This residence was designed to enable a sister and brother to meet as a family on special occasions and to unwind in contact with nature. This project sprouted along the shores of a lake up in the Laurentians in a wooded area with a significantly consistent slope. This elevation, which offers a bird’s eye view of the lake, is the backbone for the development of this architectural concept—grasping hold of the land through the blending of two areas intersecting one another. The parcelling out of its shapes made its integration with the landscape possible. Its establishment forms part of a circuit throughout a site where paths extend internally, creating views, such as observation posts towards the surrounding landscape.
The upper area, which takes on the shape of a distinctive gabled-roof house, looks out to the lake through a cantilever, while the lower area anchors to the slope. Both areas are sliced at their intersections to give way to vertical circulation and to the entrance hall below.
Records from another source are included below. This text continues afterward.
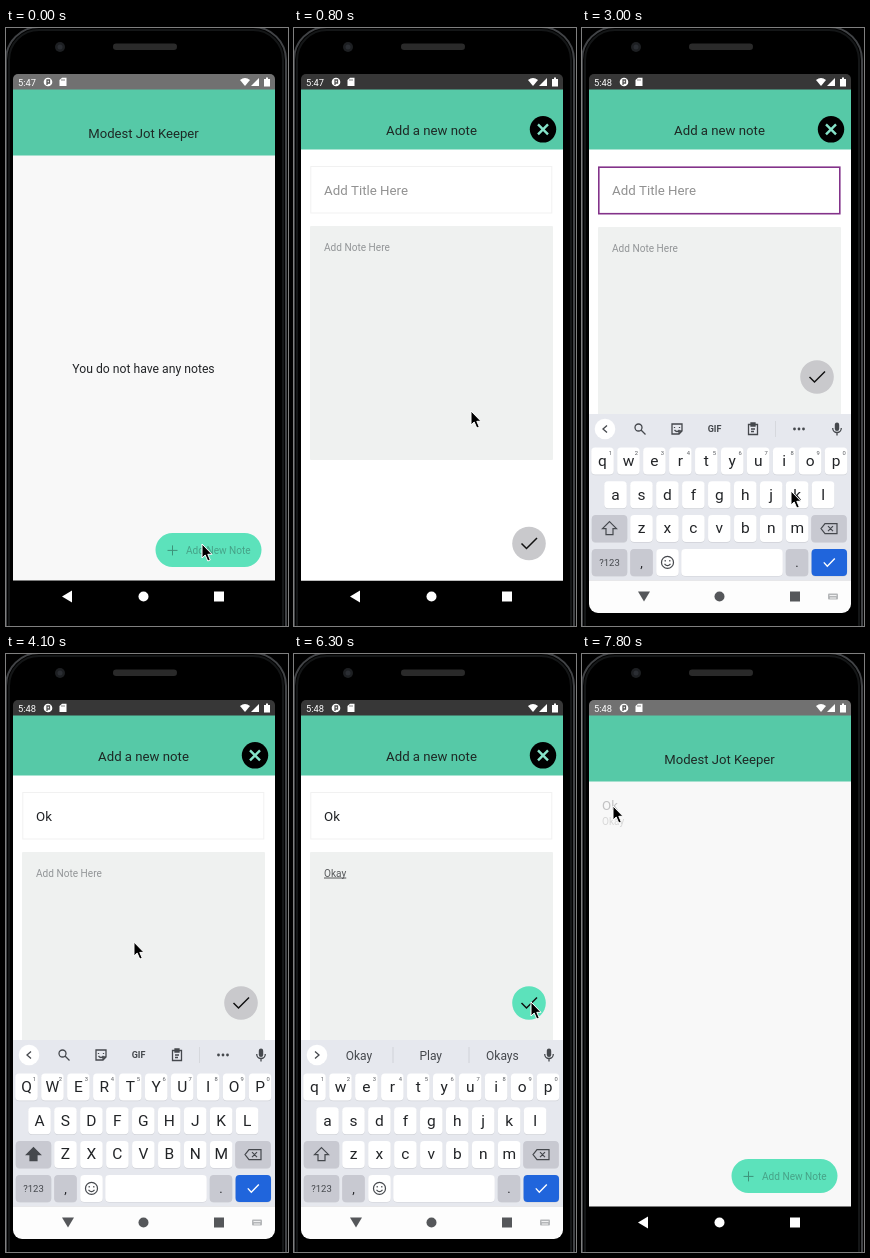
Animation, 282 px wide and 598 px high, one loop 8000 ms. Source, as an HTML page with a canvas:

```html
<!DOCTYPE html>
<html lang="en">
<head>
<meta charset="utf-8">
<title>Note app demo</title>
<style>
  html, body { margin: 0; width: 100%; height: 100%; overflow: hidden; background: #000; }
  canvas { display: block; width: 282px; height: 598px; }
</style>
</head>
<body>
<canvas></canvas>
<script>
const LOOP = 8000, STEP = 100;
const canvas = document.querySelector('canvas');
const ctx = canvas.getContext('2d');
const scale = window.devicePixelRatio || 1;
canvas.width = 282 * scale;
canvas.height = 598 * scale;

const TEAL = '#56c9a7', MINT = '#5ce2bb', INK = '#222427', GREY_KEY = '#c8c9d1';
const SCREEN_BOTTOM = 552.4;

// Timelines: [time, value]
const cursorPath = [
  [0, 196, 516], [600, 196, 516], [800, 177, 383], [1000, 176, 376], [1400, 190, 410],
  [1800, 237, 522], [2100, 237, 526], [2300, 237, 526], [2600, 226, 429], [2800, 226, 429],
  [3000, 209, 463], [3300, 209, 463], [3800, 110, 262], [4000, 110, 262], [4400, 225, 429],
  [4500, 225, 429], [4700, 210, 463], [4800, 210, 463], [5000, 151, 436], [5300, 27, 464],
  [5700, 27, 464], [5900, 147, 429], [6000, 147, 429], [6300, 237, 348], [6600, 237, 348],
  [7300, 90, 185], [7600, 31, 152], [8000, 31, 152]
];
const titles = [[0, ''], [3100, 'O'], [3300, 'Ok']];
const notes = [[0, ''], [4500, 'O'], [4800, 'Ok'], [5600, 'Oka'], [6000, 'Okay']];
const hints = [
  [0, null], [3100, ['O', 'Ok', 'I']], [4000, null], [4500, ['O', 'Ok', 'I']],
  [5600, ['Oka', 'Okay', 'Ok']], [6000, ['Okay', 'Play', 'Okays']]
];
const capitals = [[0, true], [2800, false], [4000, true], [4500, false]];

const valueAt = (track, t) => track.filter(k => k[0] <= t).pop()[1];
const progress = (t, a, b) => Math.min(1, Math.max(0, (t - a) / (b - a)));
const easeOut = p => 1 - (1 - p) ** 2;
const smooth = p => p * p * (3 - 2 * p);

function rect(x, y, w, h, fill, r = 0) {
  ctx.beginPath();
  ctx.roundRect(x, y, w, h, r);
  ctx.fillStyle = fill;
  ctx.fill();
}
function circle(x, y, r, fill) {
  ctx.beginPath();
  ctx.arc(x, y, r, 0, Math.PI * 2);
  ctx.fillStyle = fill;
  ctx.fill();
}
function path(d, x, y, { fill, stroke, width = 1.2 } = {}) {
  ctx.save();
  ctx.translate(x, y);
  const shape = new Path2D(d);
  if (fill) { ctx.fillStyle = fill; ctx.fill(shape); }
  if (stroke) { ctx.strokeStyle = stroke; ctx.lineWidth = width; ctx.stroke(shape); }
  ctx.restore();
}
function text(s, x, y, size, color = INK, align = 'left', weight = 400) {
  ctx.font = `${weight} ${size}px Roboto, sans-serif`;
  ctx.textAlign = align;
  ctx.fillStyle = color;
  ctx.fillText(s, x, y);
}
function layer(draw, alpha = 1, dy = 0) {
  ctx.save();
  ctx.globalAlpha *= alpha;
  ctx.translate(0, dy);
  draw();
  ctx.restore();
}

function drawPhone() {
  rect(0, 0, 282, 598, '#000');
  ctx.lineWidth = 2;
  for (const [inset, color] of [[0, '#414346'], [3, '#141617']]) {
    ctx.beginPath();
    ctx.roundRect(inset, inset - 1, 280 - inset * 2, 640, 33 - inset);
    ctx.strokeStyle = color;
    ctx.stroke();
  }
  circle(54, 19, 5, '#1d1f22');
  circle(54, 19, 2.5, '#2b2e33');
  rect(107, 15.5, 64, 6.5, '#2a2a2a', 3.2);
}

function drawStatus(t, modal) {
  const shade = Math.round(113 - 58 * modal);
  rect(7, 46, 262, 15.6, `rgb(${shade},${shade},${shade})`);
  text(t >= 1700 ? '5:48' : '5:47', 12, 57.5, 9.3, '#fff');
  circle(42, 54, 4.3, '#fff');
  path('M-1 3V-2H1.5V1H-1', 42, 54, { stroke: '#555', width: 1.3 });
  path('M-3.5 4V-2L-1-4.2H3.5V4Z', 57, 54, { fill: '#fff' });
  path('M-1 -3V-1M1 -3V-1', 57, 54, { stroke: '#666', width: .8 });
  path('M0 4L-5-2Q0-6 5-2Z', 239, 54, { fill: '#fff' });
  path('M-4 4L4-4V4Z', 249, 54, { fill: '#fff' });
  path('M-3-3H-1V-4.5H1V-3H3V4.5H-3Z', 261, 54, { fill: '#fff' });
}

function drawHome(t) {
  rect(7, 61, 262, 492, '#f8f8f8');
  rect(7, 61, 262, 66.6, TEAL);
  text('Modest Jot Keeper', 137.5, 110, 13.1, '#1e2925', 'center');
  if (t < 6500) {
    text('You do not have any notes', 137.5, 345, 12.2, INK, 'center');
  } else {
    layer(() => {
      text('Ok', 20, 156, 13.3);
      text('Okay', 20, 171, 10.1, '#777');
    }, t >= 7600 ? .25 : 1);
  }
  layer(() => {
    rect(149.5, 505, 106, 34, MINT, 17);
    path('M-5 0H5M0-5V5', 166.5, 522.4, { stroke: '#3d9279', width: 1 });
    text('Add New Note', 180, 526.3, 10.1, '#47a388');
  }, t >= 100 && t < 300 ? .85 : 1);
}

function drawModal(t) {
  const focused = t >= 2200 && t < 4000;
  const resized = t >= 2200;
  const title = valueAt(titles, t), note = valueAt(notes, t);
  const shift = focused ? 1 : 0;

  rect(7, 61, 262, 492, '#fff');
  rect(7, 61, 262, 60.6, TEAL);
  text('Add a new note', 137.5, 106.8, 13.2, '#1e2925', 'center');
  circle(249, 101.3, 13.2, '#000');
  path('M-5-5L5 5M5-5L-5 5', 249, 101.3, { stroke: '#86e3c9', width: 2.4 });

  ctx.strokeStyle = focused ? '#83338a' : '#f1f1f1';
  ctx.lineWidth = focused ? 1.6 : 1;
  ctx.strokeRect(16.8, 138.5 + shift * .7, 241, 46.5);
  text(title || 'Add Title Here', 30, 167 + shift * .4, 13.3, title ? INK : '#929292');

  rect(16, 198 + shift, 243, 234, '#eff1f0', 1);
  text(note || 'Add Note Here', 30, 222.5 + shift, 10.1, note ? '#57595b' : '#929597');
  if (note) rect(30, 223.6, ctx.measureText(note).width, .8, '#57595b');

  const y = resized ? 349 : 515.5;
  circle(235, y, 16.8, t >= 4500 ? MINT : '#c9c9cc');
  path('M-7.5 0L-2.5 5L8-5.5', 235, y, { stroke: '#111', width: 1.5 });
}

function drawKey(x, y, w, fill = '#fff') {
  rect(x - w / 2, y - 12.8, w, 27, '#cfd1d7', 4);
  rect(x - w / 2, y - 13.5, w, 27, fill, 4);
}

function drawToolbar(words) {
  const icon = { stroke: '#45484d', width: 1.3 };
  circle(23, 401, 10.3, '#fff');
  path(words ? 'M-2-3.5L2 0L-2 3.5' : 'M2-3.5L-2 0L2 3.5', 23, 401, icon);
  if (words) {
    words.forEach((word, i) => text(word, 65 + i * 71.7, 405.5, 12, '#45484d', 'center'));
    rect(98.5, 393, 1, 16, '#cfd1d7');
    rect(174.5, 393, 1, 16, '#cfd1d7');
  } else {
    path('M2-1.5A3.5 3.5 0 1 1-5-1.5A3.5 3.5 0 1 1 2-1.5M1 1L5.5 5.5', 58, 401, icon);
    path('M-5-5H5V2L2 5H-5ZM2 5V2H5M-2.5-2V-1M2.5-2V-1M-2.5 1Q0 4 2.5 1', 95, 401, icon);
    text('GIF', 132.5, 404.3, 9, '#45484d', 'center', 700);
    path('M-4.5-4.5H4.5V5.5H-4.5ZM-2-6H2V-3H-2ZM-2 0H2M-2 2.5H1', 171, 401, icon);
    rect(193, 393, 1, 16, '#d6d8dd');
    for (const x of [212.5, 217, 221.5]) circle(x, 401, 1.4, '#45484d');
  }
  rect(252.8, 394.5, 4.4, 8.5, '#45484d', 2.2);
  path('M-4.3-1A4.3 4.5 0 0 0 4.3-1M0 3.5V6.5', 255, 401, icon);
}

function drawKeyboard(t) {
  const upper = valueAt(capitals, t);
  const rows = ['qwertyuiop', 'asdfghjkl', 'zxcvbnm'];
  rect(7, 386, 262, 167, '#e6e8ee');
  drawToolbar(valueAt(hints, t));
  rows.forEach((row, r) => {
    const startX = [20.5, 33.5, 59.5][r], y = 433 + r * 33.8;
    [...row].forEach((letter, i) => {
      const x = startX + i * 25.95;
      drawKey(x, y, 22.5);
      text(upper ? letter.toUpperCase() : letter, x, y + 4.8, 15.5, INK, 'center');
      if (r === 0) text((i + 1) % 10, x + 8, y - 6, 5.8, '#55585d', 'center');
    });
  });
  drawKey(27.5, 500.6, 35.5, GREY_KEY);
  path('M0-7L7 0H3.5V6H-3.5V0H-7Z', 27.5, 500.6, { fill: upper && '#45484d', stroke: '#45484d' });
  drawKey(247, 500.6, 35.5, GREY_KEY);
  path('M-8 0L-4-5H8V5H-4ZM-1-2.5L4 2.5M4-2.5L-1 2.5', 247, 500.6, { stroke: '#45484d' });

  drawKey(27.5, 534.4, 35.5, GREY_KEY);
  text('?123', 27.5, 538, 9.5, '#45484d', 'center');
  drawKey(59.5, 534.4, 22.5, GREY_KEY);
  text(',', 59.5, 539, 13, INK, 'center');
  drawKey(85.5, 534.4, 22.5);
  path('M6 0A6 6 0 1 1-6 0A6 6 0 1 1 6 0M-2.3-2.5V-1M2.3-2.5V-1M-3 1.5Q0 5 3 1.5', 85.5, 534.4, { stroke: '#45484d' });
  drawKey(150, 534.4, 101.5);
  drawKey(215, 534.4, 22.5, GREY_KEY);
  text('.', 215, 539, 13, INK, 'center');
  drawKey(247.3, 534.4, 35.5, '#2065dc');
  path('M-5.5 0L-2 3.8L5.5-4', 247.3, 534.4, { stroke: '#fff', width: 1.4 });
}

function drawNavigation(t, keyboard) {
  layer(() => {
    path('M-5 0L5-6V6Z', 61, 568.5, { fill: '#fff' });
    circle(137.5, 568.5, 5, '#fff');
    rect(208, 563.5, 10, 10, '#fff');
  }, 1 - keyboard);
  layer(() => {
    rect(7, SCREEN_BOTTOM, 262, 585 - SCREEN_BOTTOM, '#fdfdfd', [0, 0, 9, 9]);
    ctx.globalAlpha *= t < 2200 ? .12 : 1;
    path('M-6-4.5H6L0 5.5Z', 62, 568, { fill: '#55575a' });
    circle(137.5, 568.5, 5, '#55575a');
    rect(208, 563.5, 10, 10, '#55575a');
    rect(246, 565.5, 10, 6, '#b5b7b9', 1);
    path('M-3.5-1H3.5M-3 1.5H3', 251, 568.5, { stroke: '#fff', width: .8 });
  }, keyboard);
}

function drawCursor(t) {
  const next = Math.max(1, cursorPath.findIndex(k => k[0] > t));
  const [t0, x0, y0] = cursorPath[next - 1], [t1, x1, y1] = cursorPath[next];
  const p = smooth(progress(t, t0, t1));
  path('M0 0V14L3.2 11L5.8 17L8.3 16L5.8 10.3H10Z', x0 + (x1 - x0) * p, y0 + (y1 - y0) * p,
    { fill: '#000', stroke: '#fff', width: 1 });
}

function render(t) {
  const modal = t < 6500 ? easeOut(progress(t, 500, 800)) : 1 - easeOut(progress(t, 6500, 6900));
  const keyboard = t < 6500 ? easeOut(progress(t, 1800, 2100)) : 1 - easeOut(progress(t, 6500, 6800));
  ctx.setTransform(scale, 0, 0, scale, 0, 0);
  drawPhone();
  ctx.save();
  ctx.beginPath();
  ctx.roundRect(7, 46, 262, SCREEN_BOTTOM - 46, [5, 5, 0, 0]);
  ctx.clip();
  drawHome(t);
  if (modal > 0) layer(() => drawModal(t), 1, (1 - modal) * 491);
  if (keyboard > 0) layer(() => drawKeyboard(t), 1, (1 - keyboard) * 167);
  drawStatus(t, modal);
  ctx.restore();
  drawNavigation(t, keyboard);
  drawCursor(t);
}

const start = performance.now();
function frame() {
  const elapsed = (performance.now() - start) % LOOP;
  render(Math.floor(elapsed / STEP) * STEP);
  requestAnimationFrame(frame);
}
frame();
</script>
</body>
</html>
```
This pivot space organizes the entire internal circulation area and enables the core of the building to connect with the outside.
The lower floor has a more contemporary shape with its flat roofs and very large openings. The living space, which is arranged on two levels, takes advantage of plunging views onto the lake. On one end, a large screen shelter completes the lower area. A wide terrace is arranged on the roof at the other end.
From the outside, sober colours and raw materials allow the project to assert itself in full nuance, as if it had emerged from the ground, respectful of its environment. The black wood exterior finish unifies the composition under a zinc roof. Observed from the lake, it gives the impression of a haven. The light wooden sections that illuminate the dark structure as a whole may resemble the sun’s rays piercing through the clouds after a storm.
Photo credit: Steve Montpetit
Completion Year: 2017
Area: 3600 sq. ft. with garage and screen porch
Architect: atelier BOOM-TOWN
Structural engineer: GENIEX
General contractor: BOIS & NATURE CONSTRUCTION inc.
Photographer: STEVE MONTPETIT
Doors and windows: FABELTA
Countertop and marble: Ciot
Staircase: Escalier Grenier
Press distribution service: v2com
Lighting and furniture: Avant-Scène, Ligne Roset, Au Courant, Maison Corbeil
About atelier BOOM-TOWN
Historically, the Boomtown house is associated with the “mushroom” towns created near industrial complexes and mines in the years 1890–1920. It is easily recognized by its simple facade and square shape. Its roof is flat or nearly flat, an innovation for the time. The popularity of the Boomtown house was mainly due to increased space and low construction costs.
A century later, l’atelier Boomtown proposes a rereading of human scale buildings architecture based on the original principles of the Boomtown house: Simplicity and efficiency. Working with space, light and matter, l’atelier Boomtown designs contemporary houses, adapted to modern living.